Record set:
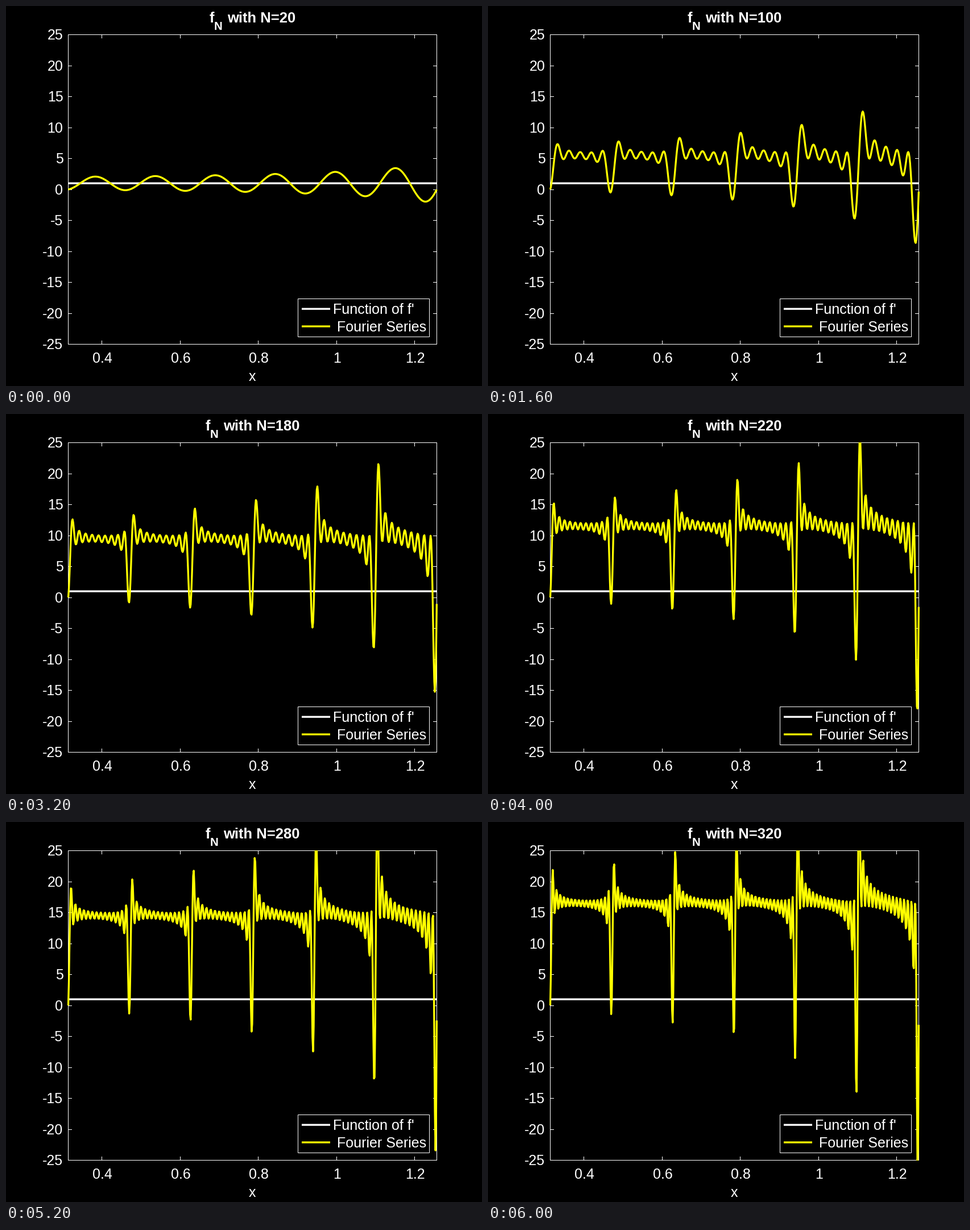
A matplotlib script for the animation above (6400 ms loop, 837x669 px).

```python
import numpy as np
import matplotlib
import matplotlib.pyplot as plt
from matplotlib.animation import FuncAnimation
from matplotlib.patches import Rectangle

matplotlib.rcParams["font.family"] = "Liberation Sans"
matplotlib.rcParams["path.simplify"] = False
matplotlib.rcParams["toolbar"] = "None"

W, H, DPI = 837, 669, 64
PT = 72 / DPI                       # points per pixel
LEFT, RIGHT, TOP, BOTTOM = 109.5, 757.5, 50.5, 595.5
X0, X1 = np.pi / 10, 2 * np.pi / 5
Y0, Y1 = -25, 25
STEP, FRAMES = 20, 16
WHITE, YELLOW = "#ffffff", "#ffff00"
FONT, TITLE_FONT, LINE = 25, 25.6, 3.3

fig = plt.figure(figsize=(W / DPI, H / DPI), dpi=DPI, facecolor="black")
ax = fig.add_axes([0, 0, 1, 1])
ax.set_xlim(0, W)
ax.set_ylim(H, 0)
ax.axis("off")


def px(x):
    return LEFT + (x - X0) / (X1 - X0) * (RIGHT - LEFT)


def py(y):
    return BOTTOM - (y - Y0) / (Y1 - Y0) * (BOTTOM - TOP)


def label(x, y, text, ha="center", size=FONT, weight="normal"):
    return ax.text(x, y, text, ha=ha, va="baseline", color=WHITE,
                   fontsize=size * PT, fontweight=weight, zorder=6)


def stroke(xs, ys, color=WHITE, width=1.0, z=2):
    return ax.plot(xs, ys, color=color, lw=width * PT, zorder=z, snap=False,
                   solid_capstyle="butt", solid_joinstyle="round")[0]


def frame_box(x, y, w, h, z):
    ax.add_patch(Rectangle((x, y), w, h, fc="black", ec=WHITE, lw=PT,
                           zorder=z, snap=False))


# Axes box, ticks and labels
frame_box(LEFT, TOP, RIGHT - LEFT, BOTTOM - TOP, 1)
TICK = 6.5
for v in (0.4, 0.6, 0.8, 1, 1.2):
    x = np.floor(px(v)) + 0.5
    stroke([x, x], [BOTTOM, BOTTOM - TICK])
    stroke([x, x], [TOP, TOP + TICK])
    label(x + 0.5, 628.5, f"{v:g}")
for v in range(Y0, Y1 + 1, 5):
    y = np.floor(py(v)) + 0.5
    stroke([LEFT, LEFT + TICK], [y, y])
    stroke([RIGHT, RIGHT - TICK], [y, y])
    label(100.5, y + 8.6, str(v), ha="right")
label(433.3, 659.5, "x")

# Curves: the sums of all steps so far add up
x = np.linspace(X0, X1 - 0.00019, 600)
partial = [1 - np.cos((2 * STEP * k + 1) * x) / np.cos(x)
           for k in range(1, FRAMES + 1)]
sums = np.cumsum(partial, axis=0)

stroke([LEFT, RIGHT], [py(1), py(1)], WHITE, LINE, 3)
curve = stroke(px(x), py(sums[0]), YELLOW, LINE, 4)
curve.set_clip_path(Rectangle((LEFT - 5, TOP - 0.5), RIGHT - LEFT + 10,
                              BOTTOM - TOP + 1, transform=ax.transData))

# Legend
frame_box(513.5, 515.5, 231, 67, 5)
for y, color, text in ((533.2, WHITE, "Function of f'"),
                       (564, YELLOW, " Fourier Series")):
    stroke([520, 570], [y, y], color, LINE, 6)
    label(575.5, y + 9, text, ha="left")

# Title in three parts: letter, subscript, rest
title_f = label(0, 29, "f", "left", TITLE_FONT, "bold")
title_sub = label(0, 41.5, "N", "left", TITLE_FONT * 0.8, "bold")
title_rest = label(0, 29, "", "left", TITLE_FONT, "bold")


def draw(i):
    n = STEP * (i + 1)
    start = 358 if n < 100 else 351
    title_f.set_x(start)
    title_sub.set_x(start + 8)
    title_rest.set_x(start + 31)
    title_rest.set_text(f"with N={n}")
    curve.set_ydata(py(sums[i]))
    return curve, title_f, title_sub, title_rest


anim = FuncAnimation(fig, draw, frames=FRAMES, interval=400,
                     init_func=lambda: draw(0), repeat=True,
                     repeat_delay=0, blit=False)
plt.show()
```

What is being asked: The task calls for all records to be set down precisely, excluding any images.

Written solution:
A matplotlib script for the animation above (6400 ms loop, 837x669 px).

```python
import numpy as np
import matplotlib
import matplotlib.pyplot as plt
from matplotlib.animation import FuncAnimation
from matplotlib.patches import Rectangle

matplotlib.rcParams["font.family"] = "Liberation Sans"
matplotlib.rcParams["path.simplify"] = False
matplotlib.rcParams["toolbar"] = "None"

W, H, DPI = 837, 669, 64
PT = 72 / DPI                       # points per pixel
LEFT, RIGHT, TOP, BOTTOM = 109.5, 757.5, 50.5, 595.5
X0, X1 = np.pi / 10, 2 * np.pi / 5
Y0, Y1 = -25, 25
STEP, FRAMES = 20, 16
WHITE, YELLOW = "#ffffff", "#ffff00"
FONT, TITLE_FONT, LINE = 25, 25.6, 3.3

fig = plt.figure(figsize=(W / DPI, H / DPI), dpi=DPI, facecolor="black")
ax = fig.add_axes([0, 0, 1, 1])
ax.set_xlim(0, W)
ax.set_ylim(H, 0)
ax.axis("off")


def px(x):
    return LEFT + (x - X0) / (X1 - X0) * (RIGHT - LEFT)


def py(y):
    return BOTTOM - (y - Y0) / (Y1 - Y0) * (BOTTOM - TOP)


def label(x, y, text, ha="center", size=FONT, weight="normal"):
    return ax.text(x, y, text, ha=ha, va="baseline", color=WHITE,
                   fontsize=size * PT, fontweight=weight, zorder=6)


def stroke(xs, ys, color=WHITE, width=1.0, z=2):
    return ax.plot(xs, ys, color=color, lw=width * PT, zorder=z, snap=False,
                   solid_capstyle="butt", solid_joinstyle="round")[0]


def frame_box(x, y, w, h, z):
    ax.add_patch(Rectangle((x, y), w, h, fc="black", ec=WHITE, lw=PT,
                           zorder=z, snap=False))


# Axes box, ticks and labels
frame_box(LEFT, TOP, RIGHT - LEFT, BOTTOM - TOP, 1)
TICK = 6.5
for v in (0.4, 0.6, 0.8, 1, 1.2):
    x = np.floor(px(v)) + 0.5
    stroke([x, x], [BOTTOM, BOTTOM - TICK])
    stroke([x, x], [TOP, TOP + TICK])
    label(x + 0.5, 628.5, f"{v:g}")
for v in range(Y0, Y1 + 1, 5):
    y = np.floor(py(v)) + 0.5
    stroke([LEFT, LEFT + TICK], [y, y])
    stroke([RIGHT, RIGHT - TICK], [y, y])
    label(100.5, y + 8.6, str(v), ha="right")
label(433.3, 659.5, "x")

# Curves: the sums of all steps so far add up
x = np.linspace(X0, X1 - 0.00019, 600)
partial = [1 - np.cos((2 * STEP * k + 1) * x) / np.cos(x)
           for k in range(1, FRAMES + 1)]
sums = np.cumsum(partial, axis=0)

stroke([LEFT, RIGHT], [py(1), py(1)], WHITE, LINE, 3)
curve = stroke(px(x), py(sums[0]), YELLOW, LINE, 4)
curve.set_clip_path(Rectangle((LEFT - 5, TOP - 0.5), RIGHT - LEFT + 10,
                              BOTTOM - TOP + 1, transform=ax.transData))

# Legend
frame_box(513.5, 515.5, 231, 67, 5)
for y, color, text in ((533.2, WHITE, "Function of f'"),
                       (564, YELLOW, " Fourier Series")):
    stroke([520, 570], [y, y], color, LINE, 6)
    label(575.5, y + 9, text, ha="left")

# Title in three parts: letter, subscript, rest
title_f = label(0, 29, "f", "left", TITLE_FONT, "bold")
title_sub = label(0, 41.5, "N", "left", TITLE_FONT * 0.8, "bold")
title_rest = label(0, 29, "", "left", TITLE_FONT, "bold")


def draw(i):
    n = STEP * (i + 1)
    start = 358 if n < 100 else 351
    title_f.set_x(start)
    title_sub.set_x(start + 8)
    title_rest.set_x(start + 31)
    title_rest.set_text(f"with N={n}")
    curve.set_ydata(py(sums[i]))
    return curve, title_f, title_sub, title_rest


anim = FuncAnimation(fig, draw, frames=FRAMES, interval=400,
                     init_func=lambda: draw(0), repeat=True,
                     repeat_delay=0, blit=False)
plt.show()
```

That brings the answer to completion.